At Viewpoint, new multilingual learning students are paired with another student who speaks the same language to provide a tour of the school and help navigate classes. “It can be terrifying coming somewhere new where you don’t speak the language. “This pairing with other students] empowers students to help other students,” said Barth.

Viewpoint also arranged a tour of local college campuses for some of the school’s multilingual learning students. “We wanted them to see what next level education looks like and see their potential beyond just high school,” said Barth. Students also visited M-Tech to see opportunities available even in high school. “Many students said they had no idea these things were so close. What an opportunity to start opening their eyes to the vast opportunities out there,” Barth said.

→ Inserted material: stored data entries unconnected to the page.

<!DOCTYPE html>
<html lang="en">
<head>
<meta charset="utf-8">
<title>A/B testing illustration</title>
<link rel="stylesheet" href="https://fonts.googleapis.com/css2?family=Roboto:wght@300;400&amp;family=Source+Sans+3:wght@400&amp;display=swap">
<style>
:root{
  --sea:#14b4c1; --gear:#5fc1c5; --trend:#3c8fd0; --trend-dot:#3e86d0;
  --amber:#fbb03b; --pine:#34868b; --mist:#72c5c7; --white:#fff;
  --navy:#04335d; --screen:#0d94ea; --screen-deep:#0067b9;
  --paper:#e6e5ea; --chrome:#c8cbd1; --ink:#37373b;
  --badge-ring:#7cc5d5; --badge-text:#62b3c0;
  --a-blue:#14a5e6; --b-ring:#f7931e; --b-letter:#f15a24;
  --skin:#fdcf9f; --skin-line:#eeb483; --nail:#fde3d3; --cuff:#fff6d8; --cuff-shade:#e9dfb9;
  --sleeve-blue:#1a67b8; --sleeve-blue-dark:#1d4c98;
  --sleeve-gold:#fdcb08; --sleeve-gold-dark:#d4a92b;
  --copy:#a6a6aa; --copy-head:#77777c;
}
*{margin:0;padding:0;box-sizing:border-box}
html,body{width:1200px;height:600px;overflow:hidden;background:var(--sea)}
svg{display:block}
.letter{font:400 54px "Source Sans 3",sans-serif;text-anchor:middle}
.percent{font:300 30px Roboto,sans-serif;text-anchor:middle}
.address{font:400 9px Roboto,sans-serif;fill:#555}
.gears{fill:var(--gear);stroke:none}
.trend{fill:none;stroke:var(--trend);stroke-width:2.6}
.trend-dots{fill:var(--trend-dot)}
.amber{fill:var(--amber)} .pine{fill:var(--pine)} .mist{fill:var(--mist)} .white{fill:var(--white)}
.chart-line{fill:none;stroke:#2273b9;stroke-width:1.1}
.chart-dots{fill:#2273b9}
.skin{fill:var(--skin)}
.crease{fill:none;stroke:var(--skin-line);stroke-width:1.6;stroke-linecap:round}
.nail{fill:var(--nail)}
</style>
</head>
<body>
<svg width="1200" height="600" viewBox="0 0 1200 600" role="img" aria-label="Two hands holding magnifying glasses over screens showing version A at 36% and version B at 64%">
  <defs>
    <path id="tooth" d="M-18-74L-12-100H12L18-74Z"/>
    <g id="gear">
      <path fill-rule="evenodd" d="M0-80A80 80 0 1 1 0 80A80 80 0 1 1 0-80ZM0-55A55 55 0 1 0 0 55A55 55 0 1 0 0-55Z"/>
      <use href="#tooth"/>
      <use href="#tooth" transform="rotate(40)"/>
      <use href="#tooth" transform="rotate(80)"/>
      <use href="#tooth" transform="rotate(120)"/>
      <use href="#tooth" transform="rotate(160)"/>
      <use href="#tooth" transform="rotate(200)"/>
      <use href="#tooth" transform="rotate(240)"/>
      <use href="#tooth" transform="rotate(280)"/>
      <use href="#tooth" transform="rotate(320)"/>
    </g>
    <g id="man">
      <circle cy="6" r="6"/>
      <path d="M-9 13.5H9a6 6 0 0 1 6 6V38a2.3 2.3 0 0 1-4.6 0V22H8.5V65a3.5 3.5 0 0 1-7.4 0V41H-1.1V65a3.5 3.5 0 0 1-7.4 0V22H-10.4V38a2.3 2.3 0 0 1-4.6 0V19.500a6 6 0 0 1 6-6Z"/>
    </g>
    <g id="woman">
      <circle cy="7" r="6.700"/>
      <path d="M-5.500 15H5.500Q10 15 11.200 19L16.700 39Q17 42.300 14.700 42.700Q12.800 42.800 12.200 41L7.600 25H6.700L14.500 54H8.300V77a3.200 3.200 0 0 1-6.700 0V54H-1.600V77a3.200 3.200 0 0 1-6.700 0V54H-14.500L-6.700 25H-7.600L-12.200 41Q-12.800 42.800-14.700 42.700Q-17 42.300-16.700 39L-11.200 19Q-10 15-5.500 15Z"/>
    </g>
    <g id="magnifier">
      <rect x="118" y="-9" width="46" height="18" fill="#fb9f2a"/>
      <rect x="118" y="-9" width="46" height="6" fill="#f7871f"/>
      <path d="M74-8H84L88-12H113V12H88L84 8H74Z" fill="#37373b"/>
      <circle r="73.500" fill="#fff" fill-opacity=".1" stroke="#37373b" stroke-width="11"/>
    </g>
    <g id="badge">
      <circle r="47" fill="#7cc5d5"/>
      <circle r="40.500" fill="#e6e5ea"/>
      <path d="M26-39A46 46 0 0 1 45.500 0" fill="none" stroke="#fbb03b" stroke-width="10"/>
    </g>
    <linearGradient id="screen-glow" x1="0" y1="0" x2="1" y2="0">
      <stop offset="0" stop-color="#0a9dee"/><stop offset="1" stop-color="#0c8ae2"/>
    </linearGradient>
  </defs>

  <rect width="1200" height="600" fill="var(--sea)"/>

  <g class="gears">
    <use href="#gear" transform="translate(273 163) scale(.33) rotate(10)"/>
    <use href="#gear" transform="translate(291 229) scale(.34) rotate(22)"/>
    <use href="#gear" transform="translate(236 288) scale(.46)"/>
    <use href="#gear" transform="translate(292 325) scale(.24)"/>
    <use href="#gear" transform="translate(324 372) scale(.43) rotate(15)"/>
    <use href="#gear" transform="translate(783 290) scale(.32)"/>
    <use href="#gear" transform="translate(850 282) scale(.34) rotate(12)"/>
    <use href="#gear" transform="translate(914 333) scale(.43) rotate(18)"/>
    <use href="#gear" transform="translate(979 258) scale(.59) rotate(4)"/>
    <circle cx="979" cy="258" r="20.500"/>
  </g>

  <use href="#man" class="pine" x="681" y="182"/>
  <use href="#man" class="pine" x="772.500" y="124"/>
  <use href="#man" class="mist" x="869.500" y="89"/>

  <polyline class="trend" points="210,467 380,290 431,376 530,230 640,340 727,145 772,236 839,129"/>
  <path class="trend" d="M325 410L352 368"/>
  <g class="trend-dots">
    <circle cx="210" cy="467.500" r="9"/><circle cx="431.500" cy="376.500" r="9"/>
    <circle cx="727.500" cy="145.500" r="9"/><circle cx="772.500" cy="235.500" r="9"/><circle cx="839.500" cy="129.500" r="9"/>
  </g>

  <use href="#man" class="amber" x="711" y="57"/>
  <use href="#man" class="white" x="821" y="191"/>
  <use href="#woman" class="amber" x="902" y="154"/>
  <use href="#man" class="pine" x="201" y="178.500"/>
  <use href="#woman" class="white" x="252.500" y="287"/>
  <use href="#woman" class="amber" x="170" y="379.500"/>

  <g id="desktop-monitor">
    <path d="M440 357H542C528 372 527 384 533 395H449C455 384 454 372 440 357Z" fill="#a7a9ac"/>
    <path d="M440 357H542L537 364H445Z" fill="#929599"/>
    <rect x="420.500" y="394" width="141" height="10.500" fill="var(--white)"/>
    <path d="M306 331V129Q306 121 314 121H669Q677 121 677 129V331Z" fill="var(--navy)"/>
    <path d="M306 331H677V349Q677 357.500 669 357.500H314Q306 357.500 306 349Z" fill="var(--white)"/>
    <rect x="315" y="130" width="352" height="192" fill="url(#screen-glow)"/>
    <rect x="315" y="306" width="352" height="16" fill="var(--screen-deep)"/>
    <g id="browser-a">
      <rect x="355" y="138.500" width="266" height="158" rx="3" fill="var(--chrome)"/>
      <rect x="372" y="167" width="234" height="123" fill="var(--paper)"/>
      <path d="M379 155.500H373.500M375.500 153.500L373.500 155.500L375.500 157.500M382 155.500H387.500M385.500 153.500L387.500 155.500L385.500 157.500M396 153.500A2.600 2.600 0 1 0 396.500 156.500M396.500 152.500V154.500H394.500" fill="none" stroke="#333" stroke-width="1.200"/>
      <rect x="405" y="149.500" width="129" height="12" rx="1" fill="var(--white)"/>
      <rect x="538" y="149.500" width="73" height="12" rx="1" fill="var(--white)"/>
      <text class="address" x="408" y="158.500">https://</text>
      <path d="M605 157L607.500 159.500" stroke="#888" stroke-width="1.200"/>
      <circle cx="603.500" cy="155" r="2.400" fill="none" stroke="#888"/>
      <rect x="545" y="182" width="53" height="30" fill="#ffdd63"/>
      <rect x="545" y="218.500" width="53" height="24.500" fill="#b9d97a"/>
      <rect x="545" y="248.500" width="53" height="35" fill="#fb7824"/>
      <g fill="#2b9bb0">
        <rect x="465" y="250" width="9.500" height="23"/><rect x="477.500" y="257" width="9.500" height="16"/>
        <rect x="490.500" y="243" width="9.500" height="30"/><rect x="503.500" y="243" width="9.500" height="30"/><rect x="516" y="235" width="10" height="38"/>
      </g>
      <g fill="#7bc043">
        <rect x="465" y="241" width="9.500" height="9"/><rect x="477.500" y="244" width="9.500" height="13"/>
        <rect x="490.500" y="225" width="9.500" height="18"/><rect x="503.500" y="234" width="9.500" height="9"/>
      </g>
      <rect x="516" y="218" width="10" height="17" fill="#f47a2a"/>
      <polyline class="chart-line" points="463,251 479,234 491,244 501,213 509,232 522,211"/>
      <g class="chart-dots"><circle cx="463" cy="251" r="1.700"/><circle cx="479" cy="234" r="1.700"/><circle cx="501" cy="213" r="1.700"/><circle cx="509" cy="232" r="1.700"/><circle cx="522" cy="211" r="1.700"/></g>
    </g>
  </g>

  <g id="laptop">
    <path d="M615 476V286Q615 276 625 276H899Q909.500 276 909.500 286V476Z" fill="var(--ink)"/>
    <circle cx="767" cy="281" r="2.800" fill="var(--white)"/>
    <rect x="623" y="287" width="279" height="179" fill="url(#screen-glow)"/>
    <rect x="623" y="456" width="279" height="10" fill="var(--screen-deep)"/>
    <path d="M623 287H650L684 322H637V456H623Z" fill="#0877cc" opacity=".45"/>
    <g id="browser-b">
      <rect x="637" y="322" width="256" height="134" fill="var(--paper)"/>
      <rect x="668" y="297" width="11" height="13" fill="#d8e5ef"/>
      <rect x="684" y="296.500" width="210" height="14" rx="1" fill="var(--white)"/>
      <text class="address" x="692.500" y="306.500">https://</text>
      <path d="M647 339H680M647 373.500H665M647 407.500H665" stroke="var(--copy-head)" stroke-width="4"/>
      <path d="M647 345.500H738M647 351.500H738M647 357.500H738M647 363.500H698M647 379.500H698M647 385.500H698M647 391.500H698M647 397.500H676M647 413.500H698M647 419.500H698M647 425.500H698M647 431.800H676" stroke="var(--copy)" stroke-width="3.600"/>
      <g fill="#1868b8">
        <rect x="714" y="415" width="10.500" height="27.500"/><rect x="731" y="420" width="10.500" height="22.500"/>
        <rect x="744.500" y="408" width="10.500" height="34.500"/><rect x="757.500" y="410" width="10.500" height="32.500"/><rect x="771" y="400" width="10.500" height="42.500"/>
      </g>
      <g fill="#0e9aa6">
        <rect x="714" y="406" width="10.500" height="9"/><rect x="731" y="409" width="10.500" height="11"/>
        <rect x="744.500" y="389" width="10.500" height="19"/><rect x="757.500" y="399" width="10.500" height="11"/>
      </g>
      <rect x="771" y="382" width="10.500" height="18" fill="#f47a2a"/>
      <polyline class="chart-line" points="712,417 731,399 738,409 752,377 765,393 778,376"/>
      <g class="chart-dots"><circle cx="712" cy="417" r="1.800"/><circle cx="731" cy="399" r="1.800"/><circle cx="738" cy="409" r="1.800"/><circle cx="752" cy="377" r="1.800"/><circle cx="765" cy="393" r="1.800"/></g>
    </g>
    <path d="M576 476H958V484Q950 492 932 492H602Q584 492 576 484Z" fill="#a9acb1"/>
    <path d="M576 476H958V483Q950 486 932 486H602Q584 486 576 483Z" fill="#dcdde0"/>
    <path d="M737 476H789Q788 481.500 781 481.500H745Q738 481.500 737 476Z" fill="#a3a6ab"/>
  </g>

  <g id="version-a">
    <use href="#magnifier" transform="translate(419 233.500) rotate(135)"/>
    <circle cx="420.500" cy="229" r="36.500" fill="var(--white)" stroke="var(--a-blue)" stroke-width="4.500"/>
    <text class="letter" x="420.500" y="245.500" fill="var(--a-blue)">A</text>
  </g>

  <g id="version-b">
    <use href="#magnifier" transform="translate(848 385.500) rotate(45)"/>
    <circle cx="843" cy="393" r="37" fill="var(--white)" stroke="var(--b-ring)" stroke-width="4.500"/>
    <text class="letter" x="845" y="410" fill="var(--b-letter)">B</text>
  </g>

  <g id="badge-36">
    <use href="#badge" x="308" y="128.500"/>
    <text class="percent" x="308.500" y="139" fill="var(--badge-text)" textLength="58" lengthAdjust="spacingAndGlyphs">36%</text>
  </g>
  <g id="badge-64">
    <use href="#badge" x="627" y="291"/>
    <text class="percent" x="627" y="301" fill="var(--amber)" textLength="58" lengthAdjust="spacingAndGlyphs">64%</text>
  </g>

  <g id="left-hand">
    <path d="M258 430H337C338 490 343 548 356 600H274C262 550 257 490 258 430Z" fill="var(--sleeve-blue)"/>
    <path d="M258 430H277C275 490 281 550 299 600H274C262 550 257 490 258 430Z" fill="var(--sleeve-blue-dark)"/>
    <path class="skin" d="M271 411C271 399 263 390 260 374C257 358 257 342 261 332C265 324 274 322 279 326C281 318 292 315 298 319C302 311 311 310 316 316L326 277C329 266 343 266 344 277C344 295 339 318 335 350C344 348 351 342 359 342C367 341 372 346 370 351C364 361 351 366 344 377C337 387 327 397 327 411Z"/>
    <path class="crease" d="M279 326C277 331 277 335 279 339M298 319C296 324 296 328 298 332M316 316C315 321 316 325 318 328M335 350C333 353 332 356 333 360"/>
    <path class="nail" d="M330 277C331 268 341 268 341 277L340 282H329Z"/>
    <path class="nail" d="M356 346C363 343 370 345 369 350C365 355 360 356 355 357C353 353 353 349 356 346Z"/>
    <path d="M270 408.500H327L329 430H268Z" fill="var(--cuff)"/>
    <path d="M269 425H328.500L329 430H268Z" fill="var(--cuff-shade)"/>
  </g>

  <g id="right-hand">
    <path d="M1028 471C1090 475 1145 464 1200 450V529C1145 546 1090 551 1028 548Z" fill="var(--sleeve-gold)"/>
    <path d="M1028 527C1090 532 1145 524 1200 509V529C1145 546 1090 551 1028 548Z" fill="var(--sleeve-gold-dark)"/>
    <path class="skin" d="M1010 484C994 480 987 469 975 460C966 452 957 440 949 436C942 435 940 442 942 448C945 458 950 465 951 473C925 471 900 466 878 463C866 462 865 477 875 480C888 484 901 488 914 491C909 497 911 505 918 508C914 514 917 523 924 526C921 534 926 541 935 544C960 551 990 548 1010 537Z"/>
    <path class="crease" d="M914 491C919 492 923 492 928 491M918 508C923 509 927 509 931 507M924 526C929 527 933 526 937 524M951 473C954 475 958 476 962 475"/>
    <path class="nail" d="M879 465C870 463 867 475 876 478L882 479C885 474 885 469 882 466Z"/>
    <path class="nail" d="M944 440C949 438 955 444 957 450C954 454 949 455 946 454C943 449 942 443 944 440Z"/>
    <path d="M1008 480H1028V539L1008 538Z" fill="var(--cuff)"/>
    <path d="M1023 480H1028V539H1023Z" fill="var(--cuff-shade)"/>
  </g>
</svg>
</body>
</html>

Dry Creek is planning a parent outreach, kicking off with a dinner and classes for students and parents. “We need to do something to bridge the gap and make them feel welcome,” said Worlton. They have started a Hope Squad, and those students and the student council have taken a leadership role in helping new multilingual students feel supported and included despite the language barrier. “It’s been neat to see,” Worlton said.

North Point has chosen “We Belong” as its theme this year. It’s an acronym for belonging, empathy, listening, optimism, nurturing, kindness, and grit. Each month, the school focuses on a characteristic to bring students together and make them feel welcome. They started the year with an assembly where local author Gayle Holdman read her book, “The Piece That Is You.” The book explains how stained-glass art combines shapes and colors, which are pieced together to form a whole.

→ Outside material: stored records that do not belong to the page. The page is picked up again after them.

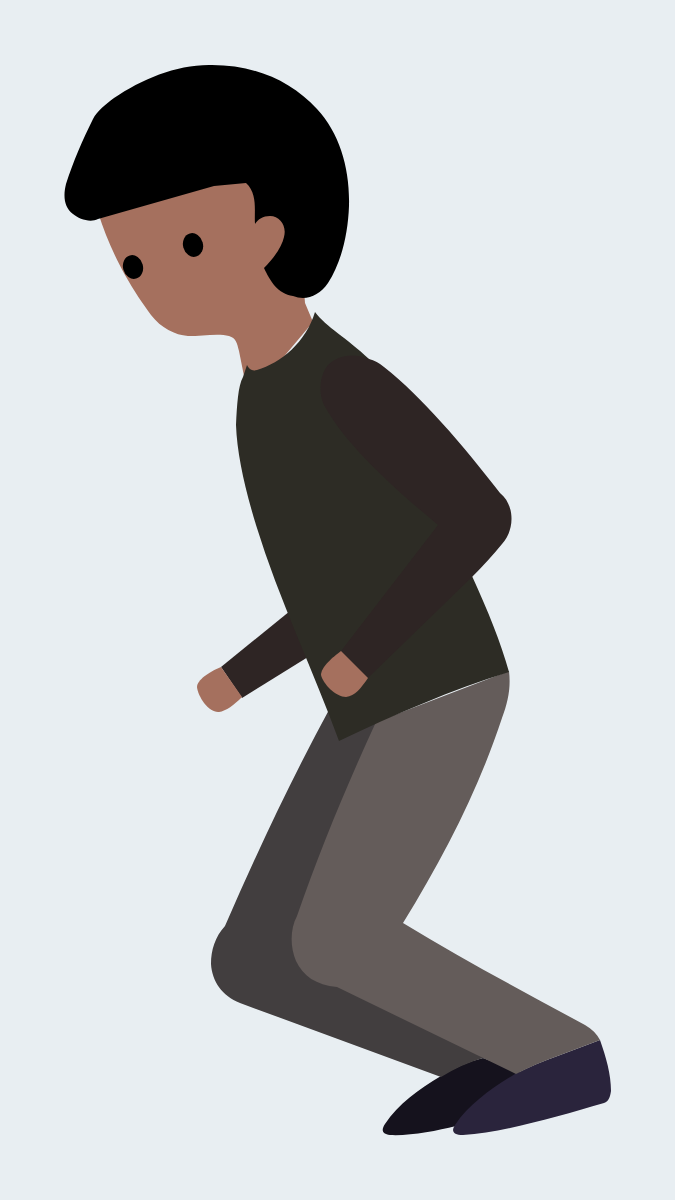
<!DOCTYPE html>
<html lang="en">
<head>
<meta charset="utf-8">
<title>Crouching figure</title>
<style>
:root {
  --backdrop: #e8eef2;
  --skin: #a5705e;
  --hair: #000000;
  --vest: #2d2c25;
  --sleeve: #2e2524;
  --trouser-near: #645c5a;
  --trouser-far: #423e3f;
  --shoe-near: #2a243c;
  --shoe-far: #15121d;
}
html, body { margin: 0; width: 675px; height: 1200px; overflow: hidden; background: var(--backdrop); }
svg { display: block; }
.skin { fill: var(--skin); }
.hair, .eye { fill: var(--hair); }
.vest { fill: var(--vest); }
.sleeve { fill: var(--sleeve); }
.trouser-near { fill: var(--trouser-near); }
.trouser-far { fill: var(--trouser-far); }
.shoe-near { fill: var(--shoe-near); }
.shoe-far { fill: var(--shoe-far); }
</style>
</head>
<body>
<svg width="675" height="1200" viewBox="0 0 675 1200" role="img" aria-label="A person with black hair crouching forward, seen from the side">
  <g id="far-arm">
    <path class="sleeve" d="M290 611L221 667L242 698L308 657Z"/>
    <path class="skin" d="M221 667L242 697C234 705 226 711 219 712C209 713 198 697 197 687C197 680 209 672 221 667Z"/>
  </g>
  <g id="far-leg">
    <path class="shoe-far" d="M441 1076Q462 1063 483 1058L520 1072L456 1126C436 1131 410 1136 390 1135C382 1134 381 1130 385 1124C398 1104 419 1089 441 1076Z"/>
    <path class="trouser-far" d="M330 708C293 776 258 850 225 926C215 937 211 950 211 964C212 981 222 996 240 1003L441 1077Q462 1064 483 1058L520 1072L400 940L390 715Z"/>
  </g>
  <g id="near-leg">
    <path class="shoe-near" d="M515 1074C543 1060 572 1051 600 1040C606 1057 611 1074 611 1091C610 1097 609 1101 604 1103C559 1116 506 1132 463 1135C453 1135 451 1131 455 1125C469 1104 492 1088 515 1074Z"/>
    <path class="trouser-near" d="M376 722C346 787 320 850 297 916C290 929 290 947 296 961C303 976 316 985 337 987L516 1074C543 1060 572 1051 600 1040C597 1034 592 1029 585 1025C524 992 462 959 403 923C445 855 479 788 502 718C508 702 511 688 509 671Z"/>
  </g>
  <g id="head">
    <path class="skin" d="M98 212C105 235 115 257 125 275C134 291 143 304 151 315C161 328 175 335 188 336C202 336 219 333 229 336C236 338 237 343 239 351L244 376L260 385L313 322L305 303L304 290L290 180L180 170Z"/>
    <path class="hair" d="M98 219C90 223 79 219 73 214C64 207 63 196 66 184C73 162 83 139 93 119C97 111 106 104 114 98C142 79 178 64 212 65C255 65 291 81 317 109C340 134 350 169 349 206C348 235 341 263 328 283C319 296 306 301 293 296C278 294 270 281 264 268C273 259 282 247 284 237C287 226 280 216 270 216C263 216 258 219 255 224C254 211 258 194 246 183L214 186Z"/>
    <ellipse class="eye" cx="133" cy="267" rx="10" ry="12" transform="rotate(-15 133 267)"/>
    <ellipse class="eye" cx="193" cy="245" rx="10" ry="12" transform="rotate(-15 193 245)"/>
  </g>
  <path id="vest" class="vest" d="M247 365Q250 372 257 370C281 363 306 342 315 312C326 327 347 338 369 359L450 480L472 576C488 611 501 643 509 672C451 690 396 714 339 741C314 672 279 600 256 525C245 489 237 454 236 425C237 405 238 386 243 377Z"/>
  <g id="near-arm">
    <path class="sleeve" d="M369 359C352 352 337 356 328 365C320 374 318 393 324 405C347 447 395 489 438 525L341 651L368 678L472 577Q489 560 502 544C515 530 515 505 500 493C462 444 422 397 384 367Q377 361 369 359Z"/>
    <path class="skin" d="M341 651L368 678C361 688 355 696 346 697C336 697 323 684 321 675C321 667 333 657 341 651Z"/>
  </g>
</svg>
</body>
</html>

North Point has also expanded its library to include books in different languages. Saxton said teachers traveling out of the country have bought books in those places and languages to add to the collection. They have also started sending home all school communications in both English and Spanish. Their school gym is lined with flags from countries around the world.

The school administrators admire the multilingual learning students’ ability to adapt. “They have such resilience, and they are on it, and it’s so fun to see them grasp things and their eyes light up,” said Barth. 

Becerra said, “If you provide multilingual learning students with support and an environment to thrive, they will step up. Kids are so resilient.”

Lehi’s schools will continue to show resilience and adaptability. “We love welcoming the world to our school, no matter the background or culture,” said Saxton. We don’t see it as a challenge. We see it as an opportunity to gain new cultural experiences and empathy.”